I enjoyed the visuals for Gamedec, which were solid without being especially flashy. Anshar Studios’ vision of a futuristic Warsaw was nicely executed, showing off some nice architecture, tech designs and environmental lighting along with some dirt and grime that added realism to the scenes. I initially thought that the HUD was a little bit messy and over the top, but it didn’t take me long to settle in with it, and in fact appreciate having all of the menus easily accessible at the push of a button. Less effective though were some of the particle effects that occurred within the game environments, along with the general movement animations which felt a little clumsy.

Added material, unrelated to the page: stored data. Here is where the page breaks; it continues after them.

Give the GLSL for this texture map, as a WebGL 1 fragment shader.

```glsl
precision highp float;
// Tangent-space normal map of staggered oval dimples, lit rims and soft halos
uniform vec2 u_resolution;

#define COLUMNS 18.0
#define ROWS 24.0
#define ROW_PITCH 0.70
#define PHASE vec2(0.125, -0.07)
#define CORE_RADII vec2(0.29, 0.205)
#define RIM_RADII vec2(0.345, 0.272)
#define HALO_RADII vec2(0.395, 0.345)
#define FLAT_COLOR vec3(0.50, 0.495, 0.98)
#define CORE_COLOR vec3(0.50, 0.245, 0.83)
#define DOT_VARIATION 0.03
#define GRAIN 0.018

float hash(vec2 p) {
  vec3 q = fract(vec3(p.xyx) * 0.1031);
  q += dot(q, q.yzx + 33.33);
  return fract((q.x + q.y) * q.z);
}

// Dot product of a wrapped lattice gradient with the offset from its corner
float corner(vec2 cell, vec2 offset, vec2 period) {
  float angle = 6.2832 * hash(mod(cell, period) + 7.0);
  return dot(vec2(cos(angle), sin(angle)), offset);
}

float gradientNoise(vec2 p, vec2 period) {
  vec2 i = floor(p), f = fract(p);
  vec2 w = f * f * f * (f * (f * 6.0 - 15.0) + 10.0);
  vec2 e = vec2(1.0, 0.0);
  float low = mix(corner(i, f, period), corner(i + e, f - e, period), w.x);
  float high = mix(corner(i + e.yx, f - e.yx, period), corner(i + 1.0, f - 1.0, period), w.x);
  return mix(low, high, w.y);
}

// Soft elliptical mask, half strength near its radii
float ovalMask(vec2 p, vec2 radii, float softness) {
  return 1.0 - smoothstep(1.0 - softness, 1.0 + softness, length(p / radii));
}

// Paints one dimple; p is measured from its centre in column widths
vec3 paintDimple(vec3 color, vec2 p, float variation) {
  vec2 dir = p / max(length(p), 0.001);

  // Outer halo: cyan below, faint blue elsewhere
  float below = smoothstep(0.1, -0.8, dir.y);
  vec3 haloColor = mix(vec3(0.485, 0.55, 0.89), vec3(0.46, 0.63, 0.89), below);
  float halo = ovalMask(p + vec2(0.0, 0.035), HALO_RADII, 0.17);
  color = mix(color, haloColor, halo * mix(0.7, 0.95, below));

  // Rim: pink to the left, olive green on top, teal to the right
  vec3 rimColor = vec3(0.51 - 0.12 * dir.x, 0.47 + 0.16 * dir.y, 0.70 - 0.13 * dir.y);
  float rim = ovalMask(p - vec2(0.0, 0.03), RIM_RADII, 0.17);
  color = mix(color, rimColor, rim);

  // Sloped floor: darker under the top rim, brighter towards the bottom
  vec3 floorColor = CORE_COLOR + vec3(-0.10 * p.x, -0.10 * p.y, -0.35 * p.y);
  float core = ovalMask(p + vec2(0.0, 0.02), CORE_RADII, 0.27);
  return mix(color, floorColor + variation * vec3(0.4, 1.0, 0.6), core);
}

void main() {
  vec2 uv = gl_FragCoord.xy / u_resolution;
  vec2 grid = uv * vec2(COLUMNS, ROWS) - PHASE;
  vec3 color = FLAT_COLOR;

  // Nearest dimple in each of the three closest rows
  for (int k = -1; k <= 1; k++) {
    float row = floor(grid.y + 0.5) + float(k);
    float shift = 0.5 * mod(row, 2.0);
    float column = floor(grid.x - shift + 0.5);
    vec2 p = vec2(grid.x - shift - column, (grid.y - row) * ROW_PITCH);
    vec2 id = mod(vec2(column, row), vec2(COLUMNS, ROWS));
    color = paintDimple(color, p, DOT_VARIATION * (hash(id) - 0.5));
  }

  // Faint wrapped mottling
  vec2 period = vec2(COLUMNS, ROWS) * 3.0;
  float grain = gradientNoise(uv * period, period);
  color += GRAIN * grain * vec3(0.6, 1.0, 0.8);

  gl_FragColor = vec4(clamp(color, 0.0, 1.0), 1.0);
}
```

And speaking of movement, the controls for moving your character around weren’t especially pleasant either. It sometimes felt like your gamedec was too heavy for the control stick and he just wouldn’t turn the way that you wanted him to, or you’d be forced into running in a little circle just to have him change his facing direction so you can interact with an icon on screen. This was particularly belligerent in the games’ final chapter, and lumbering my gamedec around was an annoyance that prickled me throughout the experience.

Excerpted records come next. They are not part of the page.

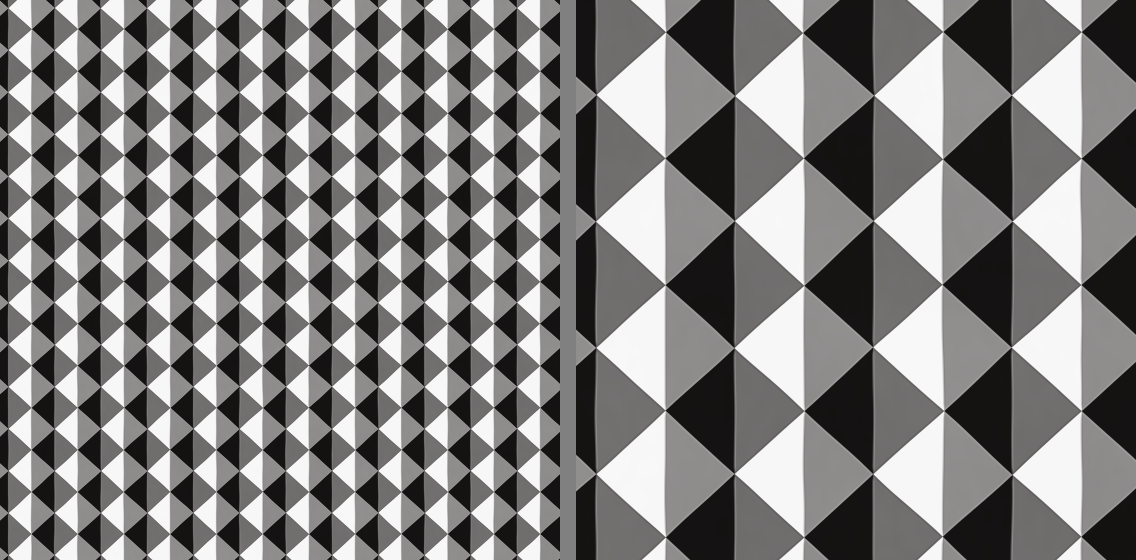
Left: the whole. Right: its middle third, enlarged.
Write a WebGL 1 fragment shader that draws this pattern.

```glsl
precision highp float;
uniform vec2 u_resolution;

#define REPEATS vec2(12.11, 13.31)
#define OFFSET vec2(-1.183, -0.617)
#define BLACK vec3(0.08, 0.07, 0.07)
#define DARK_GREY vec3(0.44, 0.43, 0.43)
#define LIGHT_GREY vec3(0.56, 0.55, 0.55)
#define WHITE vec3(0.97, 0.97, 0.97)
#define PALE_LINE vec3(0.73, 0.72, 0.72)
#define DARK_LINE vec3(0.27, 0.26, 0.26)
#define LINE_WIDTH 0.012
#define WOBBLE 0.016
#define TONE_WEAR 0.09

vec2 hashGradient(vec2 cell) {
  vec2 h = vec2(dot(cell, vec2(127.1, 311.7)), dot(cell, vec2(269.5, 183.3)));
  return 2.0 * fract(sin(h) * 43758.5) - 1.0;
}

float gradientNoise(vec2 p) {
  vec2 i = floor(p);
  vec2 f = p - i;
  vec2 w = f * f * f * (f * (f * 6.0 - 15.0) + 10.0);
  vec2 e = vec2(1.0, 0.0);
  float bottom = mix(dot(hashGradient(i), f),
                     dot(hashGradient(i + e.xy), f - e.xy), w.x);
  float top = mix(dot(hashGradient(i + e.yx), f - e.yx),
                  dot(hashGradient(i + e.xx), f - e.xx), w.x);
  return mix(bottom, top, w.y);
}

// Soft-edged line of LINE_WIDTH around distance zero
float lineMask(float dist, float aa) {
  return 1.0 - smoothstep(0.5 * LINE_WIDTH - 0.5 * aa, 0.5 * LINE_WIDTH + aa, abs(dist));
}

void main() {
  vec2 grid = gl_FragCoord.xy / u_resolution * REPEATS + OFFSET;
  float aa = REPEATS.x / min(u_resolution.x, u_resolution.y);

  // Slightly uneven, hand-cut edges
  vec2 p = grid + WOBBLE * vec2(gradientNoise(grid * 1.7),
                                gradientNoise(grid * 1.9 + 41.0));

  // Diamond and vertical half-cell boundaries
  vec2 q = fract(p + 0.5) - 0.5;
  float diamond = abs(q.x) + abs(q.y) - 0.5;
  float seam = 0.25 - abs(abs(q.x) - 0.25);
  float right = smoothstep(-0.7 * aa, 0.7 * aa, seam * sign(q.x));
  float outside = smoothstep(-aa, aa, diamond);

  // Four facet tones
  vec3 inner = mix(BLACK, DARK_GREY, right);
  vec3 outer = mix(LIGHT_GREY, WHITE, right);
  vec3 color = mix(inner, outer, outside);

  // Mottled facets, strongest in the mid tones
  float mottle = gradientNoise(grid * 0.8 + 7.0) + 0.5 * gradientNoise(grid * vec2(9.0, 5.0));
  color += TONE_WEAR * mottle * color * (1.0 - color);

  // Thin vertical folds: pale within diamonds, dark between them
  vec3 foldColor = mix(PALE_LINE, DARK_GREY, outside);
  color = mix(color, foldColor, 0.4 * lineMask(seam, aa) * smoothstep(0.0, 0.06, abs(diamond)));

  // Fine rims: pale beside black, dark beside white
  float rim = diamond - mix(LINE_WIDTH, -LINE_WIDTH, right);
  color = mix(color, mix(PALE_LINE, DARK_LINE, right), 0.3 * lineMask(rim, aa));

  gl_FragColor = vec4(clamp(color, 0.0, 1.0), 1.0);
}
```
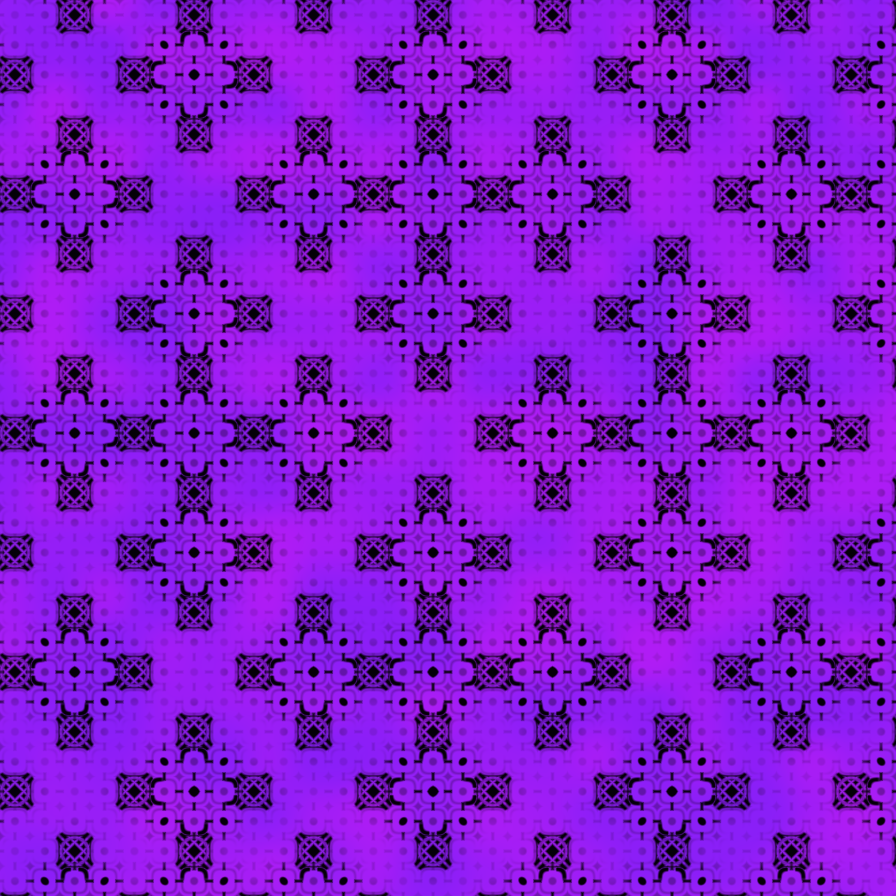
Write a three.js fragment shader that draws this pattern.

```glsl
// Violet lacework on a 30 by 30 grid of small tiles: black dotted rosettes and
// latticed rings gather into diamonds around every fourth tile. Folded distance
// functions cut the black, and value noise drifts the violet between hues.
#define TILES 30.0
#define CENTER vec2(14.5, 15.5)
#define SPACING 4.0
#define SOFT 0.045
#define COOL vec3(0.54, 0.12, 0.97)
#define WARM vec3(0.69, 0.11, 0.96)
#define BLACK vec3(0.015, 0.0, 0.03)
#define FAINT 0.35

varying vec2 vUv;

float hash(vec2 p) {
  return fract(sin(dot(p, vec2(127.1, 311.7))) * 43758.545);
}

float noise(vec2 p) {
  vec2 i = floor(p), f = fract(p);
  f = f * f * (3.0 - 2.0 * f);
  vec2 x = vec2(1.0, 0.0);
  return mix(mix(hash(i), hash(i + x), f.x),
             mix(hash(i + x.yx), hash(i + x.xx), f.x), f.y);
}

float fill(float d) { return 1.0 - smoothstep(-SOFT, SOFT, d); }
float stroke(float d, float halfWidth) { return fill(abs(d) - halfWidth); }

float box(vec2 p, vec2 size) {
  vec2 d = abs(p) - size;
  return length(max(d, 0.0)) + min(max(d.x, d.y), 0.0);
}

// Radius whose level curves are rounded squares
float squircle(vec2 p) {
  p *= p;
  return sqrt(sqrt(dot(p, p)));
}

// Fold into the octant where x >= y >= 0
vec2 octant(vec2 p) {
  p = abs(p);
  return vec2(max(p.x, p.y), min(p.x, p.y));
}

// Nodes are dark on a checkerboard, repeated at twice the scale
float darkNode(vec2 n) {
  float odd = mod(n.x + n.y, 2.0);
  float bothEven = (1.0 - odd) * (1.0 - mod(n.x, 2.0));
  return max(odd, bothEven * mod((n.x + n.y) * 0.5, 2.0));
}

// Centre dot, four corner dots and half-open square rings
float rosette(vec2 b) {
  float ink = fill(mix(length(b), b.x + b.y, 0.4) - 0.19);
  vec2 k = b - 1.0;
  ink = max(ink, fill(length(vec2(k.x + k.y, (k.x - k.y) * 1.3)) * 0.707 - 0.15));
  vec2 r = b - vec2(1.0, 0.0);
  float corners = stroke(squircle(r) - 0.40, 0.065)
                * smoothstep(-0.05, 0.15, r.x) * smoothstep(0.09, 0.16, r.y);
  return max(ink, corners);
}

// Black petals behind violet rings and a slanted lattice
float latticedRing(vec2 c) {
  vec2 o = octant(c);
  float star = fill(length(o) - 0.76);
  star *= 1.0 - fill(squircle(o - vec2(1.0, 0.0)) - 0.46);
  star *= 1.0 - fill(length(o - 1.0) - 0.50);
  float lines = stroke(length(o) - 0.45, 0.06);
  lines = max(lines, stroke((o.x + o.y - 0.30) * 0.707, 0.045));
  lines = max(lines, stroke((o.x - o.y - 0.30) * 0.707, 0.045) * fill(o.x - 0.5));
  lines = max(lines, stroke((o.x - o.y) * 0.707, 0.045) * step(0.3, o.x + o.y));
  return star * (1.0 - 0.92 * lines);
}

void main() {
  vec2 q = vUv * TILES - CENTER;
  vec2 f = fract(q + 0.5) - 0.5;
  vec2 node = floor(q / SPACING + 0.5);
  vec2 b = octant(q - node * SPACING);
  vec2 c = b - vec2(SPACING * 0.5, 0.0);

  // Darkness fades out from dark nodes and latticed rings
  float nodeGloom = darkNode(node) * smoothstep(2.0, 1.2, b.x);
  float gloom = max(nodeGloom, smoothstep(1.4, 0.5, length(c)));
  float tone = mix(FAINT, 1.0, gloom);

  // Translucent tile rings, centre spots and ticks across tile edges
  float r = squircle(f);
  float rings = 0.24 * stroke(r - 0.40, 0.035) * gloom
              + 0.32 * fill(length(f) - 0.13)
              + 0.28 * fill(0.61 - length(f));
  float ticks = fill(box(octant(f) - vec2(0.5, 0.0), vec2(0.13, 0.045)));
  float shade = 1.0 - tone * rings;
  shade *= 1.0 - ticks * mix(0.14, 0.9, nodeGloom);

  // Cut the black figures
  float ink = max(darkNode(node) * rosette(b), latticedRing(c));

  // Hue drift in clouds about two tiles wide
  float drift = 0.45 * noise(q * 0.3 + 7.0) + 0.55 * noise(q * 0.55 + 31.0);
  vec3 violet = mix(COOL, WARM, smoothstep(0.1, 0.9, drift));
  gl_FragColor = vec4(mix(violet * shade, BLACK, ink), 1.0);
}
```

Gamedec does suffer with some common problems shared throughout games with conversational mechanics though, most notably when the dialogue choice you select takes a different tone than the one you expected and the outcome then isn’t what you’d hoped. While not as egregious as Detective Phelps in L. A. Noire, there were a couple of occasions where my gamedec opened his mouth and tweaked the words from those I’d chosen, giving the conversation a very different flavour that the one I had opted for. Additionally, being a story based around crime and deduction, sometimes the game puts clues together and comes up with an entirely different, and I’d argue sometimes irrational conclusion, and some of the deduction options seemed to be there to fill out the space rather than as a realistic line of enquiry.

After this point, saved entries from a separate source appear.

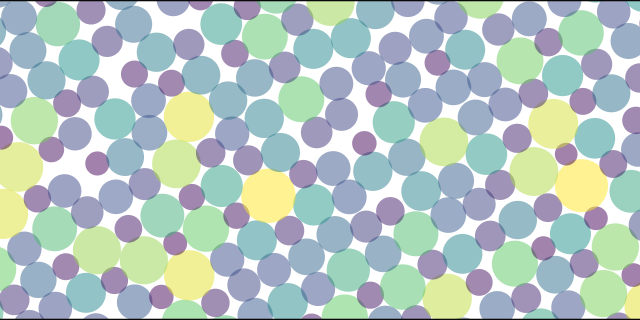
Give the GLSL for this pattern, as a Shadertoy shader.

```glsl
// Draws tightly packed translucent discs on white, coloured by their size.

const float CELLS_PER_HEIGHT = 9.14;
const int SIDE = 11;                 // width of the window of cells relaxed per pixel
const float SMALLEST = 0.33;         // disc radii in cell units
const float LARGEST = 0.79;
const float OPACITY = 0.5;

vec3 discs[SIDE * SIDE];             // xy: centre, z: radius

vec3 hash3(vec2 p) {
    vec3 q = fract(p.xyx * vec3(0.1031, 0.1030, 0.0973));
    q += dot(q, q.yxz + 33.33);
    return fract((q.xxy + q.yzz) * q.zyx);
}

// Starting disc of a cell; large and small ones tend to alternate
vec3 seedDisc(vec2 cell) {
    vec3 rnd = hash3(cell + 71.0);
    float parity = mod(cell.x + cell.y, 2.0);
    float size = 0.7 * rnd.z + 0.3 * parity;
    float radius = mix(SMALLEST, LARGEST, pow(size, 1.6));
    return vec3(cell + 0.5 + 0.4 * (rnd.xy - 0.5), radius);
}

// Pushes a disc off its overlapping neighbours and pulls it over small gaps;
// the fitting pass only sets its radius so that it just meets the nearest one
vec3 relaxDisc(int corner, bool fitting) {
    vec3 self = discs[corner + SIDE + 1];
    vec2 shift = vec2(0.0);
    float growth = 0.0;
    float nearest = 1.0;
    for (int j = 0; j < 3; j++) {
        for (int i = 0; i < 3; i++) {
            if (i == 1 && j == 1) continue;
            vec3 other = discs[corner + j * SIDE + i];
            vec2 toOther = other.xy - self.xy;
            float len = max(length(toOther), 0.001);
            float gap = len - self.z - other.z;
            float pull = min(gap, 0.3 * max(0.0, 0.4 - gap));
            shift += toOther / len * pull * other.z / (self.z + other.z);
            growth += pull;
            nearest = min(nearest, gap);
        }
    }
    if (fitting) {
        float fit = nearest * (nearest < 0.0 ? 0.35 : 0.5) + 0.033;
        return vec3(self.xy, clamp(self.z + fit, 0.28, LARGEST));
    }
    return vec3(self.xy + 0.5 * shift, self.z + 0.05 * growth);
}

// Violet, blue, teal, green, yellow
vec3 sizeColor(float t) {
    vec3 violet = vec3(0.27, 0.01, 0.34);
    vec3 blue = vec3(0.23, 0.32, 0.55);
    vec3 teal = vec3(0.13, 0.57, 0.55);
    vec3 green = vec3(0.37, 0.79, 0.38);
    vec3 yellow = vec3(0.99, 0.90, 0.15);
    float s = 4.0 * t;
    vec3 color = mix(violet, blue, clamp(s, 0.0, 1.0));
    color = mix(color, teal, clamp(s - 1.0, 0.0, 1.0));
    color = mix(color, green, clamp(s - 2.0, 0.0, 1.0));
    return mix(color, yellow, clamp(s - 3.0, 0.0, 1.0));
}

// Antialiased coverage from a signed distance
float coverage(float dist, float pixel) {
    return clamp(0.5 - dist / pixel, 0.0, 1.0);
}

void mainImage(out vec4 fragColor, in vec2 fragCoord) {
    // Turned cell space hides the rows of the grid
    vec2 uv = fragCoord / iResolution.y;
    vec2 p = mat2(0.88, -0.475, 0.475, 0.88) * uv * CELLS_PER_HEIGHT;
    float pixel = CELLS_PER_HEIGHT / iResolution.y;

    vec2 origin = floor(p) - float(SIDE / 2);
    for (int j = 0; j < SIDE; j++)
        for (int i = 0; i < SIDE; i++)
            discs[j * SIDE + i] = seedDisc(origin + vec2(i, j));

    // Each pass drops the outer ring and stores results one slot down and left,
    // so it can work in place and neighbouring pixels agree
    for (int n = SIDE - 2; n >= 3; n -= 2)
        for (int j = 0; j < n; j++)
            for (int i = 0; i < n; i++)
                discs[j * SIDE + i] = relaxDisc(j * SIDE + i, n == 3);

    // Blend the discs of the nearest cells
    vec3 color = vec3(1.0);
    for (int j = 0; j < 3; j++) {
        for (int i = 0; i < 3; i++) {
            vec3 disc = discs[j * SIDE + i];
            float t = pow(clamp((disc.z - 0.32) / 0.41, 0.0, 1.0), 1.6);
            float cover = coverage(length(p - disc.xy) - disc.z, pixel);
            color = mix(color, sizeColor(t), OPACITY * cover);
        }
    }

    // Thin dark lines along the top and bottom
    float edge = min(uv.y, 1.0 - uv.y) - 0.004;
    color = mix(color, vec3(0.03), coverage(edge, 1.0 / iResolution.y));
    fragColor = vec4(color, 1.0);
}
```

While I really enjoyed the beginning and the ending of the story, I felt that it got bogged down a little in the middle, where recurring characters reappear in different cyber-guises and keeping track of relationships becomes difficult. There’s two cases back-to-back that were interesting from a gameplay perspective but less so from a story point-of-view, and I felt that the flow of the game suffered as a result – thankfully, things build to a nice crescendo and you’re sent off with a satisfying ending to the tale.
With a magnificent setting, well structured social mechanics and a really effective upgrade system, Gamedec brings a lot to the table. While held back by a muddy middle act, moments of ropey dialogue and some swampy movement controls, Gamedec has other areas that shine – exploring the mega-city of Warsaw and investigating its residents is good fun, and makes wonderful use of the rich source material. The lack of hands-on action will make this a non-starter for some players, but fans of old school RPG’s like the Fallout and Baldur’s Gate will find that the intrigue more than makes up for the lack of dice rolls.